**WHAT IS EXPECTED**
Below are records; give the number of their lines that hold the word "nearest", and write nothing more.

Dataset items:
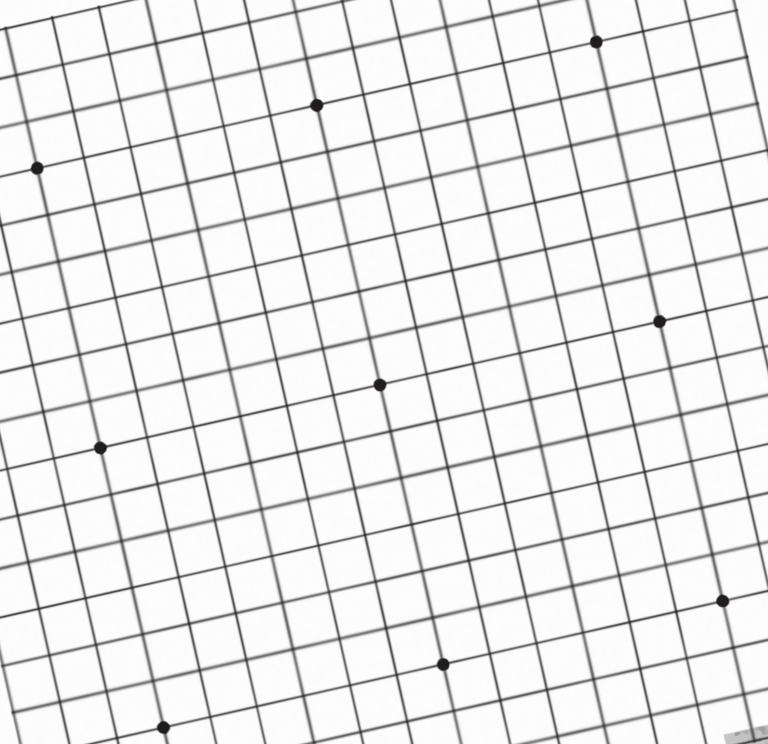
This pattern is drawn by a Shadertoy shader. Its source:

```glsl
// A tilted square grid of soft grey pencil lines with a black dot on every
// sixth crossing. The canvas is turned into cell units, each line is a Gaussian
// stroke whose weight cycles over three lines, and faint noise wears the ink.

const float TILT = 0.2223;                   // radians
const float CELL = 0.06421;                  // side of a cell, in canvas heights
const vec2  CENTRE = vec2(0.5108, 0.4829);   // middle dot, in canvas heights
const float HALF_CELLS = 9.0;                // the sheet is 18 by 18 cells
const float DOT_STEP = 6.0;                  // cells between dots
const float DOT_RADIUS = 0.132;

const vec3 PAPER = vec3(0.994);
const vec3 LINE_INK = vec3(0.10);
const vec3 DOT_INK = vec3(0.13, 0.115, 0.12);
const vec3 TAB_GREY = vec3(0.77);

float hash(vec2 p) {
    return fract(sin(dot(p, vec2(127.1, 311.7))) * 43758.5453);
}

float valueNoise(vec2 p) {
    vec2 i = floor(p), f = fract(p);
    f = f * f * (3.0 - 2.0 * f);
    float low = mix(hash(i), hash(i + vec2(1, 0)), f.x);
    float high = mix(hash(i + vec2(0, 1)), hash(i + vec2(1, 1)), f.x);
    return mix(low, high, f.y);
}

// Cell coordinates: x runs along the rows, y runs down the columns.
vec2 toGrid(vec2 p) {
    vec2 along = vec2(cos(TILT), sin(TILT));
    vec2 down = vec2(along.y, -along.x);
    return vec2(dot(p, along), dot(p, down)) / CELL;
}

float boxDistance(vec2 p, vec2 halfSize) {
    vec2 q = abs(p) - halfSize;
    return length(max(q, 0.0)) + min(max(q.x, q.y), 0.0);
}

float coverage(float dist, float soft) {
    return 1.0 - smoothstep(-soft, soft, dist);
}

// Ink of the nearest line across one axis; thick lines are paler, thin ones darker.
float lineInk(float across, float along, float phase, float seed, float pixel) {
    float index = clamp(round(across), -HALF_CELLS, HALF_CELLS);
    float weight = cos(6.28318 * (index - phase) / 3.0);
    weight += 0.35 * (hash(vec2(index, seed)) - 0.5);
    float spread = 0.0235 + 0.0045 * weight;
    float peak = 0.67 - 0.06 * weight;
    peak *= 0.9 + 0.2 * valueNoise(vec2(along * 1.3, index * 7.0 + seed));

    // Widen to the pixel on small canvases while keeping the same ink
    float shown = max(spread, 0.4 * pixel);
    float d = (across - index) / shown;
    return peak * spread / shown * exp(-0.5 * d * d);
}

// Distance to the nearest dot, with a slightly uneven rim.
float dotDistance(vec2 g) {
    vec2 id = clamp(round(g / DOT_STEP), -1.0, 1.0);
    float rim = 0.018 * (valueNoise(g * 14.0 + id * 5.0) - 0.5);
    return length(g - id * DOT_STEP) - DOT_RADIUS + rim;
}

void mainImage(out vec4 fragColor, in vec2 fragCoord) {
    vec2 p = fragCoord / iResolution.y - CENTRE;
    vec2 g = toGrid(p);
    float pixel = 1.0 / (iResolution.y * CELL);
    float soft = max(0.026, 0.7 * pixel);

    // Paper with a trace of grain
    vec3 color = PAPER - 0.008 * valueNoise(g * 16.0);

    // Grey tab behind the lower right edge
    float tab = coverage(boxDistance(g - vec2(6.9, 9.2), vec2(1.5, 0.47)), soft);
    vec3 tabColor = TAB_GREY - 0.16 * smoothstep(0.5, 0.9, valueNoise(g * 9.0));
    color = mix(color, tabColor, tab);

    // Ruled lines, trimmed to the sheet
    float columns = lineInk(g.x, g.y, 0.0, 3.0, pixel);
    float rows = lineInk(g.y, g.x, 1.75, 11.0, pixel);
    float sheet = coverage(boxDistance(g, vec2(HALF_CELLS + 0.04)), soft);
    float ink = 1.0 - (1.0 - columns) * (1.0 - rows);
    color = mix(color, LINE_INK, ink * sheet);

    // Dots
    color = mix(color, DOT_INK, coverage(dotDistance(g), soft));

    fragColor = vec4(color, 1.0);
}
```
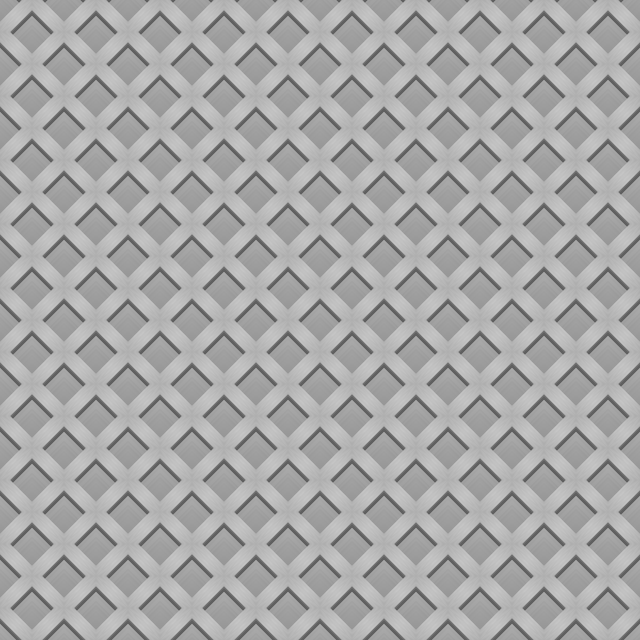
A Shadertoy shader for this pattern:

```glsl
// A grey lattice of crossed diagonal bars over sunken square pits.
// Rotating the plane by 45 degrees makes each pit an axis-aligned square cell;
// bevel walls, floor shading and brushed streaks follow from cell distances.

vec2 gradientAt(vec2 corner) {
    float n = fract(sin(dot(corner, vec2(127.1, 311.7))) * 4375.85);
    return vec2(cos(6.2832 * n), sin(6.2832 * n));
}

// Gradient noise, roughly -0.7 to 0.7
float gradientNoise(vec2 p) {
    vec2 i = floor(p), f = p - i;
    vec2 s = f * f * f * (f * (f * 6.0 - 15.0) + 10.0);
    vec2 e = vec2(1.0, 0.0);
    float low = mix(dot(gradientAt(i), f),
                    dot(gradientAt(i + e.xy), f - e.xy), s.x);
    float high = mix(dot(gradientAt(i + e.yx), f - e.yx),
                     dot(gradientAt(i + e.xx), f - e.xx), s.x);
    return mix(low, high, s.y);
}

void mainImage(out vec4 fragColor, in vec2 fragCoord) {
    // Ten repeats each way, with a second pit at every half step
    vec2 uv = 10.0 * fragCoord / iResolution.xy;
    float blur = 8.0 / min(iResolution.x, iResolution.y);

    // Cell axes point to the upper right and the upper left
    vec2 cell = fract(vec2(uv.x + uv.y, uv.y - uv.x) + 0.5) - 0.5;
    vec2 a = abs(cell);
    float ring = max(a.x, a.y);
    float along = min(a.x, a.y);
    float upper = max(cell.x, cell.y);
    float height = 0.5 * (cell.x + cell.y);

    // Bars: brightest between crossings, streaked along their length
    float bar = 0.695 + 0.065 * (1.0 - smoothstep(0.04, 0.45, along));
    bar += 0.035 * gradientNoise(vec2(ring * 24.0, along * 5.0));
    bar += 0.012 * gradientNoise(vec2(ring * 9.0 + 17.0, along * 12.0));

    // Pit floor: darker downwards, with chevrons below the upper walls
    float pitFloor = 0.635 + 0.14 * height;
    pitFloor += 0.04 * gradientNoise(vec2(upper * 22.0 + 5.0, 3.4))
              * smoothstep(-0.3, 0.2, upper);

    // Shaded walls under the two upper edges
    float wall = mix(0.445, 0.375, smoothstep(0.325, 0.295, upper));
    float wallMask = smoothstep(-blur, blur, upper - 0.254);
    float pitMask = smoothstep(blur, -blur, ring - 0.34);

    float shade = mix(bar, mix(pitFloor, wall, wallMask), pitMask);
    fragColor = vec4(vec3(shade), 1.0);
}
```
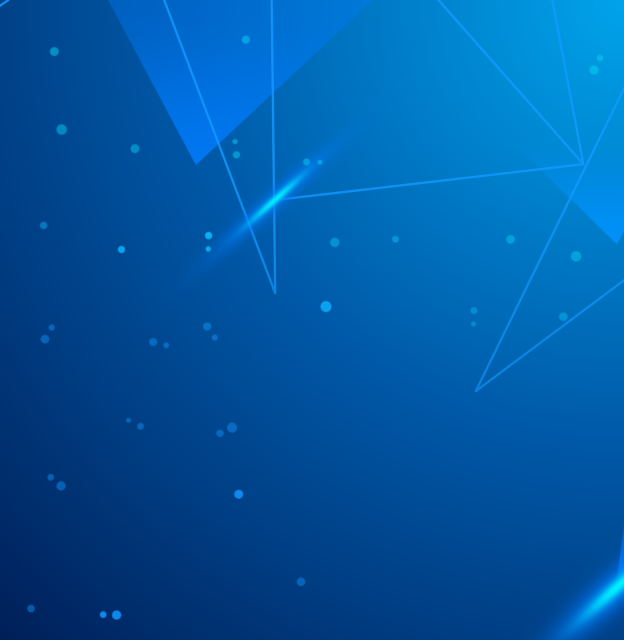
This background is drawn by a WebGL 1 fragment shader. Its source:

```glsl
precision highp float;
// Blue abstract backdrop: a radial gradient lit from the upper right, with
// translucent wedges, thin line facets, hashed cell dots and two light streaks.
// Coordinates are in canvas heights, with the origin at the lower left.
uniform vec2 u_resolution;

const vec3 SKY = vec3(0.0, 0.64, 0.92);
const vec3 AZURE = vec3(0.0, 0.345, 0.655);
const vec3 NAVY = vec3(0.0, 0.12, 0.345);
const vec3 ELECTRIC = vec3(0.0, 0.48, 0.98);
const vec3 LINE_BLUE = vec3(0.07, 0.60, 1.0);
const vec3 CYAN = vec3(0.0, 0.95, 1.0);

float hash(vec2 cell, float seed) {
  vec3 q = fract(vec3(cell.xyx + seed) * vec3(0.1031, 0.1030, 0.0973));
  q += dot(q, q.yzx + 33.33);
  return fract((q.x + q.y) * q.z);
}

// Signed distance to the line through a point; positive on its left side
float leftOf(vec2 p, vec2 a, vec2 dir) {
  vec2 d = normalize(dir);
  return d.x * (p.y - a.y) - d.y * (p.x - a.x);
}

// Area between two rays that leave one apex
float wedge(vec2 p, vec2 apex, vec2 rightRay, vec2 leftRay, float px) {
  float d = min(leftOf(p, apex, rightRay), -leftOf(p, apex, leftRay));
  return smoothstep(-px, px, d);
}

float segment(vec2 p, vec2 a, vec2 b, float halfWidth, float px) {
  vec2 ab = b - a;
  float t = clamp(dot(p - a, ab) / dot(ab, ab), 0.0, 1.0);
  float d = length(p - a - ab * t);
  return 1.0 - smoothstep(halfWidth - px * 0.7, halfWidth + px * 0.7, d);
}

float disc(vec2 p, vec2 center, float radius, float px) {
  return 1.0 - smoothstep(radius - px, radius + px, length(p - center));
}

// Elongated gaussian: size holds the spread along and across the direction
float streak(vec2 p, vec2 center, vec2 dir, vec2 size) {
  vec2 q = p - center;
  vec2 d = normalize(dir);
  vec2 s = vec2(dot(q, d), d.x * q.y - d.y * q.x) / size;
  return exp(-dot(s, s));
}

vec3 background(vec2 p, vec2 light) {
  float d = length(p - light) / 0.7;
  return mix(mix(SKY, AZURE, min(d, 1.0)), NAVY, clamp(d - 1.0, 0.0, 1.0));
}

// One dot per grid cell, some with a small companion; sparse at lower right
vec3 addDots(vec3 col, vec2 p, float size, float px) {
  vec2 cell = floor(p / size);
  vec2 middle = (cell + 0.5) * size;
  float empty = smoothstep(0.5, 0.62, middle.x) * smoothstep(0.5, 0.35, middle.y);
  float present = step(0.2 + 0.8 * empty, hash(cell, 3.0));
  vec2 jitter = vec2(hash(cell, 11.0), hash(cell, 23.0)) - 0.5;
  vec2 center = middle + jitter * size * 0.5;
  float radius = mix(0.0050, 0.0085, hash(cell, 37.0));
  float angle = 6.2832 * hash(cell, 41.0);
  vec2 partner = center + 0.021 * vec2(cos(angle), sin(angle));
  float pair = step(0.6, hash(cell, 53.0));
  float mask = max(disc(p, center, radius, px),
                   pair * disc(p, partner, radius * 0.72, px));
  float warmth = smoothstep(0.45, 0.95, p.y + p.x * 0.25);
  vec3 tint = mix(vec3(0.06, 0.55, 0.95), vec3(0.02, 0.84, 0.95), warmth);
  float bright = step(0.82, hash(cell, 67.0));
  return mix(col, tint, present * mask * mix(0.5, 0.95, bright));
}

void main() {
  vec2 p = gl_FragCoord.xy / u_resolution.y;
  float px = 1.0 / u_resolution.y;
  vec3 col = background(p, vec2(u_resolution.x / u_resolution.y, 1.0));

  // Translucent wedges, strongest at their lower tips
  float topWedge = wedge(p, vec2(0.306, 0.742), vec2(0.276, 0.258), vec2(-0.137, 0.258), px);
  col = mix(col, ELECTRIC, topWedge * mix(0.88, 0.38, smoothstep(0.74, 1.0, p.y)));
  float sideWedge = wedge(p, vec2(0.964, 0.618), vec2(0.016, 0.030), vec2(-0.150, 0.147), px);
  col = mix(col, vec3(0.0, 0.58, 1.0), sideWedge * 0.85 * smoothstep(0.80, 0.62, p.y));
  float cornerWedge = wedge(p, vec2(0.964, 0.095), vec2(0.74, 0.67), vec2(0.015, 0.115), px);
  col = mix(col, ELECTRIC, cornerWedge * 0.8 * smoothstep(0.26, 0.10, p.y));

  // Line facets meeting at shared corners
  vec2 tip = vec2(0.430, 0.542);
  vec2 hub = vec2(0.9115, 0.7435);
  vec2 foot = vec2(0.7435, 0.389);
  float w = 0.0018;
  float lines = segment(p, vec2(0.2565, 1.0), tip, w, px);
  lines = max(lines, segment(p, vec2(0.4245, 1.0), tip, w, px));
  lines = max(lines, segment(p, vec2(0.430, 0.6875), hub, w, px));
  lines = max(lines, segment(p, vec2(0.685, 1.0), hub, w, px));
  lines = max(lines, segment(p, vec2(0.863, 1.0), hub, w, px));
  lines = max(lines, segment(p, vec2(0.979, 0.870), foot, w, px));
  lines = max(lines, segment(p, vec2(0.979, 0.565), foot, w, px));
  lines = max(lines, segment(p, vec2(0.0, 0.991), vec2(0.013, 1.0), w, px));
  col = mix(col, LINE_BLUE, lines * mix(0.6, 0.85, smoothstep(0.4, 0.8, p.y)));

  // Light streaks: a wide blue glow around a narrow cyan core
  vec2 slant = vec2(0.744, 0.668);
  vec2 flare = vec2(0.430, 0.688);
  vec2 corner = vec2(0.968, 0.086);
  col = mix(col, ELECTRIC, 0.85 * streak(p, flare, slant, vec2(0.115, 0.014)));
  col = mix(col, CYAN, 0.95 * streak(p, flare, slant, vec2(0.050, 0.0055)));
  col = mix(col, ELECTRIC, 0.95 * streak(p, corner, slant, vec2(0.140, 0.026)));
  col = mix(col, CYAN, streak(p, corner, slant, vec2(0.070, 0.010)));

  gl_FragColor = vec4(addDots(col, p, 0.14, px), 1.0);
}
```
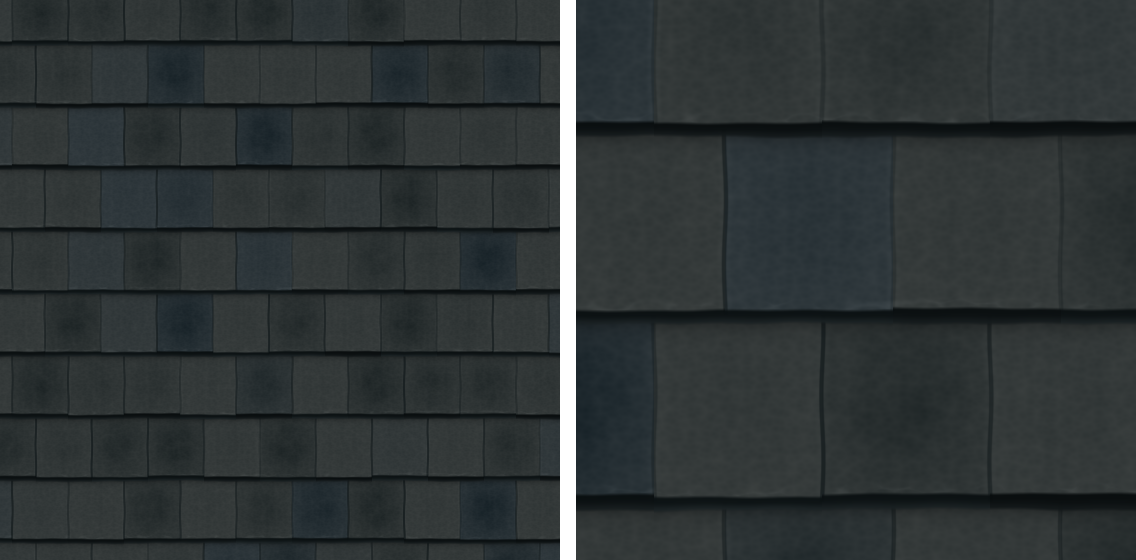
Left, the full canvas; right, a detail of the centre.
Write a Shadertoy shader that draws this texture.

```glsl
// Dark slate roof: nine courses of ten flat tiles, staggered, with shadowed laps and mottled wear.

float hash(vec2 p) {
    p = fract(p * vec2(0.1031, 0.1137));
    p += dot(p, p.yx + 33.33);
    return fract((p.x + p.y) * p.x * 91.7);
}

// Distance to the nearest scattered point, about 0 to 1
float cellular(vec2 p) {
    vec2 cell = floor(p), f = fract(p);
    float nearest = 2.0;
    for (int j = -1; j <= 1; j++)
    for (int i = -1; i <= 1; i++) {
        vec2 o = vec2(i, j), q = cell + o + 50.0;
        vec2 point = o + vec2(hash(q), hash(q + 71.3));
        nearest = min(nearest, length(point - f));
    }
    return nearest;
}

// Horizontal tile coordinate within a course, including its stagger
float tileX(float x, float row) {
    float odd = mod(row, 2.0);
    float shift = mix(0.22, 0.64 + 0.16 * step(abs(row - 4.0), 1.5), odd);
    return x * 10.0 - shift;
}

// Uneven lap edge from layered sines
float waver(float x, float seed) {
    return sin(x * 19.0 + seed * 5.1) * 0.5 + sin(x * 47.0 + seed * 2.3) * 0.3
         + sin(x * 131.0 + seed * 7.7) * 0.3;
}

void mainImage(out vec4 fragColor, in vec2 fragCoord) {
    vec2 uv = fragCoord / iResolution.xy;
    vec2 pixel = vec2(10.0, 9.0) / iResolution.xy;

    // Course, counted downwards, and tile within it
    float v = (1.0 - uv.y) * 9.0 - 0.69;
    float row = floor(v) + 1.0;
    float x = tileX(uv.x, row);
    vec2 tile = vec2(floor(x) + 7.0, row + 3.0);
    vec2 inTile = vec2(fract(x), fract(v));

    // Mottling at three scales, and fine grain
    float blotch = 1.0 - cellular(uv * 33.0 + tile * 3.7);
    float speck = cellular(uv * vec2(95.0, 120.0));
    float grain = cellular(uv * vec2(190.0, 260.0));
    float streak = sin(uv.x * 410.0 + tile.y * 4.0) * sin(uv.x * 173.0 + tile.x);

    // Tile tone: darker tiles are stained towards the middle
    float age = smoothstep(0.3, 0.85, hash(tile) * 0.75 + 0.3 * mod(tile.x, 2.0));
    vec2 fromMiddle = (inTile - vec2(0.5, 0.48)) * vec2(1.9, 1.8);
    float stain = smoothstep(1.15, 0.1, length(fromMiddle)) * (0.45 + 0.75 * blotch);
    float tone = 0.83 - age * (0.28 + 0.42 * stain) - 0.12 * stain;
    tone += (speck - 0.5) * 0.2 + (grain - 0.5) * 0.2 + streak * 0.035;
    vec3 color = mix(vec3(0.130, 0.157, 0.160), vec3(0.228, 0.247, 0.245), tone);

    // A few tiles lean blue
    float blue = smoothstep(0.72, 0.9, hash(tile + 19.7));
    color += blue * vec3(-0.022, -0.008, 0.010);

    // Thin upright joints of varying strength
    float joint = round(x);
    float seam = abs(x - joint + 0.006 * sin(v * 9.0 + joint * 3.0));
    float jointDepth = 0.25 + 0.6 * hash(vec2(joint + 11.0, row + 29.0));
    float jointLine = 1.0 - smoothstep(0.007, 0.012 + pixel.x, seam);
    color = mix(color, vec3(0.085, 0.113, 0.120), jointLine * jointDepth);
    float worn = smoothstep(0.014, 0.022, seam) * (1.0 - smoothstep(0.025, 0.05, seam));
    color += 0.012 * worn * hash(vec2(joint + 3.0, row + 47.0));

    // Lap between courses: the lower edge steps from tile to tile above it
    float lap = round(v);
    float s = v - lap;
    float upperTile = floor(tileX(uv.x, lap));
    float drop = (hash(vec2(upperTile + 5.0, lap + 61.0)) - 0.5) * 0.026;
    float top = -0.034 + drop + 0.007 * waver(uv.x, lap);
    float bottom = 0.041 + 0.4 * drop + 0.009 * waver(uv.x + 0.3, lap + 4.0);

    // Pale chipped lip above the lap, soft shade below it
    float lip = smoothstep(top - 0.07, top - 0.02, s) * (1.0 - smoothstep(top - 0.01, top, s));
    color += lip * 0.035 * smoothstep(0.4, 0.8, cellular(uv * vec2(60.0, 150.0)));
    color *= 1.0 - 0.28 * step(0.0, s) * exp(-max(s - bottom, 0.0) * 22.0);

    // Dark gap, deepest just under the lip
    float soft = 0.008 + pixel.y * 0.6;
    float gap = smoothstep(top - soft, top + soft, s)
              * (1.0 - smoothstep(bottom - soft, bottom + soft, s));
    float depth = smoothstep(top, bottom, s);
    vec3 gapColor = mix(vec3(0.035, 0.055, 0.060), vec3(0.090, 0.115, 0.122), depth * depth);
    gapColor *= 0.8 + 0.4 * hash(vec2(lap + 8.0, upperTile + 23.0));
    color = mix(color, gapColor, gap * 0.95);

    fragColor = vec4(color, 1.0);
}
```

**RESPONSE TO THIS TASK**
6